## YOUR TASK:
Could you output each line below exactly as it appears, excluding any pictures?
Content starts
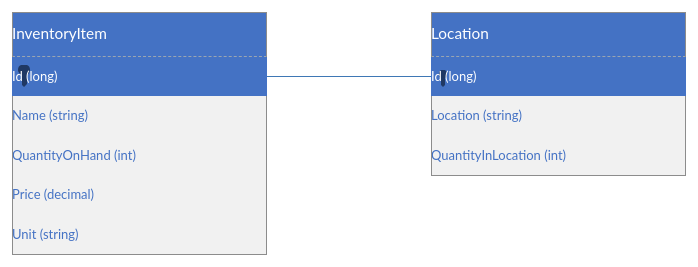
<!DOCTYPE html>
<html lang="en">
<head>
<meta charset="utf-8">
<title>Entity diagram</title>
<style>
:root {
  --blue: #4472c4;
  --link: #3f78b5;
  --panel: #f1f1f1;
  --frame: #8c8c8c;
  --divider: #9aa5b1;
  --key: #1f3864;
}
* { box-sizing: border-box; margin: 0; padding: 0; }
html, body { width: 698px; height: 267px; overflow: hidden; background: #fff; }
.diagram {
  position: relative;
  width: 698px;
  height: 267px;
  font: 13px/1 Lato, "Open Sans", sans-serif;
}
.entity {
  position: absolute;
  top: 12px;
  width: 255px;
  background: var(--panel);
  color: var(--blue);
  outline: 1px solid var(--frame);
  outline-offset: -1px;
  white-space: nowrap;
}
.inventory-item { left: 12px; height: 243px; }
.location { left: 431px; height: 164px; }
.entity h2 {
  display: flex;
  align-items: center;
  height: 45px;
  font-size: 15.4px;
  font-weight: 400;
  color: #fff;
  background: var(--blue);
  border-bottom: 1px dashed var(--divider);
}
.fields { list-style: none; }
.fields li {
  display: flex;
  align-items: center;
  height: 39.5px;
}
.fields .primary {
  position: relative;
  height: 39px;
  padding-bottom: 1px;
  color: #fff;
  background: var(--blue);
}
.primary span { position: relative; }
.key { position: absolute; fill: var(--key); }
.inventory-item .key { left: 6px; top: 8px; width: 12px; height: 23px; }
.location .key { left: 8px; top: 13px; width: 8px; height: 18px; }
.relation { position: absolute; left: 267px; top: 76px; width: 164px; height: 1px; background: var(--link); }
</style>
</head>
<body>
<main class="diagram">
  <div class="relation"></div>

  <section class="entity inventory-item">
    <h2>InventoryItem</h2>
    <ul class="fields">
      <li class="primary">
        <svg class="key" viewBox="0 0 12 23" aria-hidden="true"><path d="M3 0H9Q12 1 12 5Q12 8 9 10V19L6 22L4 20V10Q0 8 0 5Q0 1 3 0Z"/></svg>
        <span>Id (long)</span>
      </li>
      <li>Name (string)</li>
      <li>QuantityOnHand (int)</li>
      <li>Price (decimal)</li>
      <li>Unit (string)</li>
    </ul>
  </section>

  <section class="entity location">
    <h2>Location</h2>
    <ul class="fields">
      <li class="primary">
        <svg class="key" viewBox="0 0 8 18" aria-hidden="true"><path d="M2 0H6Q8 1 8 4Q8 7 6 8V15L4 17L2 15V8Q0 7 0 4Q0 1 2 0Z"/></svg>
        <span>Id (long)</span>
      </li>
      <li>Location (string)</li>
      <li>QuantityInLocation (int)</li>
    </ul>
  </section>
</main>
</body>
</html>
Content ends
## TASK OUTPUT:
<!DOCTYPE html>
<html lang="en">
<head>
<meta charset="utf-8">
<title>Entity diagram</title>
<style>
:root {
  --blue: #4472c4;
  --link: #3f78b5;
  --panel: #f1f1f1;
  --frame: #8c8c8c;
  --divider: #9aa5b1;
  --key: #1f3864;
}
* { box-sizing: border-box; margin: 0; padding: 0; }
html, body { width: 698px; height: 267px; overflow: hidden; background: #fff; }
.diagram {
  position: relative;
  width: 698px;
  height: 267px;
  font: 13px/1 Lato, "Open Sans", sans-serif;
}
.entity {
  position: absolute;
  top: 12px;
  width: 255px;
  background: var(--panel);
  color: var(--blue);
  outline: 1px solid var(--frame);
  outline-offset: -1px;
  white-space: nowrap;
}
.inventory-item { left: 12px; height: 243px; }
.location { left: 431px; height: 164px; }
.entity h2 {
  display: flex;
  align-items: center;
  height: 45px;
  font-size: 15.4px;
  font-weight: 400;
  color: #fff;
  background: var(--blue);
  border-bottom: 1px dashed var(--divider);
}
.fields { list-style: none; }
.fields li {
  display: flex;
  align-items: center;
  height: 39.5px;
}
.fields .primary {
  position: relative;
  height: 39px;
  padding-bottom: 1px;
  color: #fff;
  background: var(--blue);
}
.primary span { position: relative; }
.key { position: absolute; fill: var(--key); }
.inventory-item .key { left: 6px; top: 8px; width: 12px; height: 23px; }
.location .key { left: 8px; top: 13px; width: 8px; height: 18px; }
.relation { position: absolute; left: 267px; top: 76px; width: 164px; height: 1px; background: var(--link); }
</style>
</head>
<body>
<main class="diagram">
  <div class="relation"></div>

  <section class="entity inventory-item">
    <h2>InventoryItem</h2>
    <ul class="fields">
      <li class="primary">
        <svg class="key" viewBox="0 0 12 23" aria-hidden="true"><path d="M3 0H9Q12 1 12 5Q12 8 9 10V19L6 22L4 20V10Q0 8 0 5Q0 1 3 0Z"/></svg>
        <span>Id (long)</span>
      </li>
      <li>Name (string)</li>
      <li>QuantityOnHand (int)</li>
      <li>Price (decimal)</li>
      <li>Unit (string)</li>
    </ul>
  </section>

  <section class="entity location">
    <h2>Location</h2>
    <ul class="fields">
      <li class="primary">
        <svg class="key" viewBox="0 0 8 18" aria-hidden="true"><path d="M2 0H6Q8 1 8 4Q8 7 6 8V15L4 17L2 15V8Q0 7 0 4Q0 1 2 0Z"/></svg>
        <span>Id (long)</span>
      </li>
      <li>Location (string)</li>
      <li>QuantityInLocation (int)</li>
    </ul>
  </section>
</main>
</body>
</html>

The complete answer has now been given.